>>
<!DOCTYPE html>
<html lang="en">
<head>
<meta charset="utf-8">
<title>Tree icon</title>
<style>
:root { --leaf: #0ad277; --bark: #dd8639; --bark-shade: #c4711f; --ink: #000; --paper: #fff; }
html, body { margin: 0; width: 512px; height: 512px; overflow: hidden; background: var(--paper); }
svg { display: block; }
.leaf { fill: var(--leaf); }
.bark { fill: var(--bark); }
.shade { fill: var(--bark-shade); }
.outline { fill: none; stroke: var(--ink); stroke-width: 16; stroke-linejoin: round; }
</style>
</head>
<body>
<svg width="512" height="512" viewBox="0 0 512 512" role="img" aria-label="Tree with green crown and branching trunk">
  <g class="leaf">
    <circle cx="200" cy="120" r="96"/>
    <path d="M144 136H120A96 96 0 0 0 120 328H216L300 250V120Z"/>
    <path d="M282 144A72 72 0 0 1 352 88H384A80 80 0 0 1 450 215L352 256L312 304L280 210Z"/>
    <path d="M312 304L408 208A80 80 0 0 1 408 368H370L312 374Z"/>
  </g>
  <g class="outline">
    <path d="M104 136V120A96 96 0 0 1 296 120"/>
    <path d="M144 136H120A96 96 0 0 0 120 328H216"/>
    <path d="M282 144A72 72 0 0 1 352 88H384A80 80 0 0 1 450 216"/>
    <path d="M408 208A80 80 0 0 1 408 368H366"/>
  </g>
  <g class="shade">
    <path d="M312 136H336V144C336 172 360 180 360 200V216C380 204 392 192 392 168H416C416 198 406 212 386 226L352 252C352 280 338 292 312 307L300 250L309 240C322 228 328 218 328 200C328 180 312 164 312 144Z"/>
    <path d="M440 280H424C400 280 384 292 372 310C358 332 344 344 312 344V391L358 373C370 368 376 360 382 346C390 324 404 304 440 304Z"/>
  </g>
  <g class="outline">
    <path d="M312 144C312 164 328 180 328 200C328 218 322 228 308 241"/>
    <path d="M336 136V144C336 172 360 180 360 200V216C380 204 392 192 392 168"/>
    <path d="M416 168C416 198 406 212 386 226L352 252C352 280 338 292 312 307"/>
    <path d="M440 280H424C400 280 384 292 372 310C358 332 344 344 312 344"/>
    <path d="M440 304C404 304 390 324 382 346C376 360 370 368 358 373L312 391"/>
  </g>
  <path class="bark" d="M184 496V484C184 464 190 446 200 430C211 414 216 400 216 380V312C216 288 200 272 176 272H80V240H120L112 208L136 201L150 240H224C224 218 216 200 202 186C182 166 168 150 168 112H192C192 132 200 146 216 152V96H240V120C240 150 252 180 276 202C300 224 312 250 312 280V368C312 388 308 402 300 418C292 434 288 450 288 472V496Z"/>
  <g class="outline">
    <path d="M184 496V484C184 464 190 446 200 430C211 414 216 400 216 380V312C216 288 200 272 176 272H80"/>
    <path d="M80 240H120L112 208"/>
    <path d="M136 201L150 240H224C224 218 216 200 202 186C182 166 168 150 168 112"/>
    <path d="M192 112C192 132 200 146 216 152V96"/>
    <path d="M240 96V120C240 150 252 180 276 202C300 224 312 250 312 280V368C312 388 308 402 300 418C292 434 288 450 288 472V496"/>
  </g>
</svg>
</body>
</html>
<<
(Task)
Please set down each of the entries above exactly as given.

(Task output)
<!DOCTYPE html>
<html lang="en">
<head>
<meta charset="utf-8">
<title>Tree icon</title>
<style>
:root { --leaf: #0ad277; --bark: #dd8639; --bark-shade: #c4711f; --ink: #000; --paper: #fff; }
html, body { margin: 0; width: 512px; height: 512px; overflow: hidden; background: var(--paper); }
svg { display: block; }
.leaf { fill: var(--leaf); }
.bark { fill: var(--bark); }
.shade { fill: var(--bark-shade); }
.outline { fill: none; stroke: var(--ink); stroke-width: 16; stroke-linejoin: round; }
</style>
</head>
<body>
<svg width="512" height="512" viewBox="0 0 512 512" role="img" aria-label="Tree with green crown and branching trunk">
  <g class="leaf">
    <circle cx="200" cy="120" r="96"/>
    <path d="M144 136H120A96 96 0 0 0 120 328H216L300 250V120Z"/>
    <path d="M282 144A72 72 0 0 1 352 88H384A80 80 0 0 1 450 215L352 256L312 304L280 210Z"/>
    <path d="M312 304L408 208A80 80 0 0 1 408 368H370L312 374Z"/>
  </g>
  <g class="outline">
    <path d="M104 136V120A96 96 0 0 1 296 120"/>
    <path d="M144 136H120A96 96 0 0 0 120 328H216"/>
    <path d="M282 144A72 72 0 0 1 352 88H384A80 80 0 0 1 450 216"/>
    <path d="M408 208A80 80 0 0 1 408 368H366"/>
  </g>
  <g class="shade">
    <path d="M312 136H336V144C336 172 360 180 360 200V216C380 204 392 192 392 168H416C416 198 406 212 386 226L352 252C352 280 338 292 312 307L300 250L309 240C322 228 328 218 328 200C328 180 312 164 312 144Z"/>
    <path d="M440 280H424C400 280 384 292 372 310C358 332 344 344 312 344V391L358 373C370 368 376 360 382 346C390 324 404 304 440 304Z"/>
  </g>
  <g class="outline">
    <path d="M312 144C312 164 328 180 328 200C328 218 322 228 308 241"/>
    <path d="M336 136V144C336 172 360 180 360 200V216C380 204 392 192 392 168"/>
    <path d="M416 168C416 198 406 212 386 226L352 252C352 280 338 292 312 307"/>
    <path d="M440 280H424C400 280 384 292 372 310C358 332 344 344 312 344"/>
    <path d="M440 304C404 304 390 324 382 346C376 360 370 368 358 373L312 391"/>
  </g>
  <path class="bark" d="M184 496V484C184 464 190 446 200 430C211 414 216 400 216 380V312C216 288 200 272 176 272H80V240H120L112 208L136 201L150 240H224C224 218 216 200 202 186C182 166 168 150 168 112H192C192 132 200 146 216 152V96H240V120C240 150 252 180 276 202C300 224 312 250 312 280V368C312 388 308 402 300 418C292 434 288 450 288 472V496Z"/>
  <g class="outline">
    <path d="M184 496V484C184 464 190 446 200 430C211 414 216 400 216 380V312C216 288 200 272 176 272H80"/>
    <path d="M80 240H120L112 208"/>
    <path d="M136 201L150 240H224C224 218 216 200 202 186C182 166 168 150 168 112"/>
    <path d="M192 112C192 132 200 146 216 152V96"/>
    <path d="M240 96V120C240 150 252 180 276 202C300 224 312 250 312 280V368C312 388 308 402 300 418C292 434 288 450 288 472V496"/>
  </g>
</svg>
</body>
</html>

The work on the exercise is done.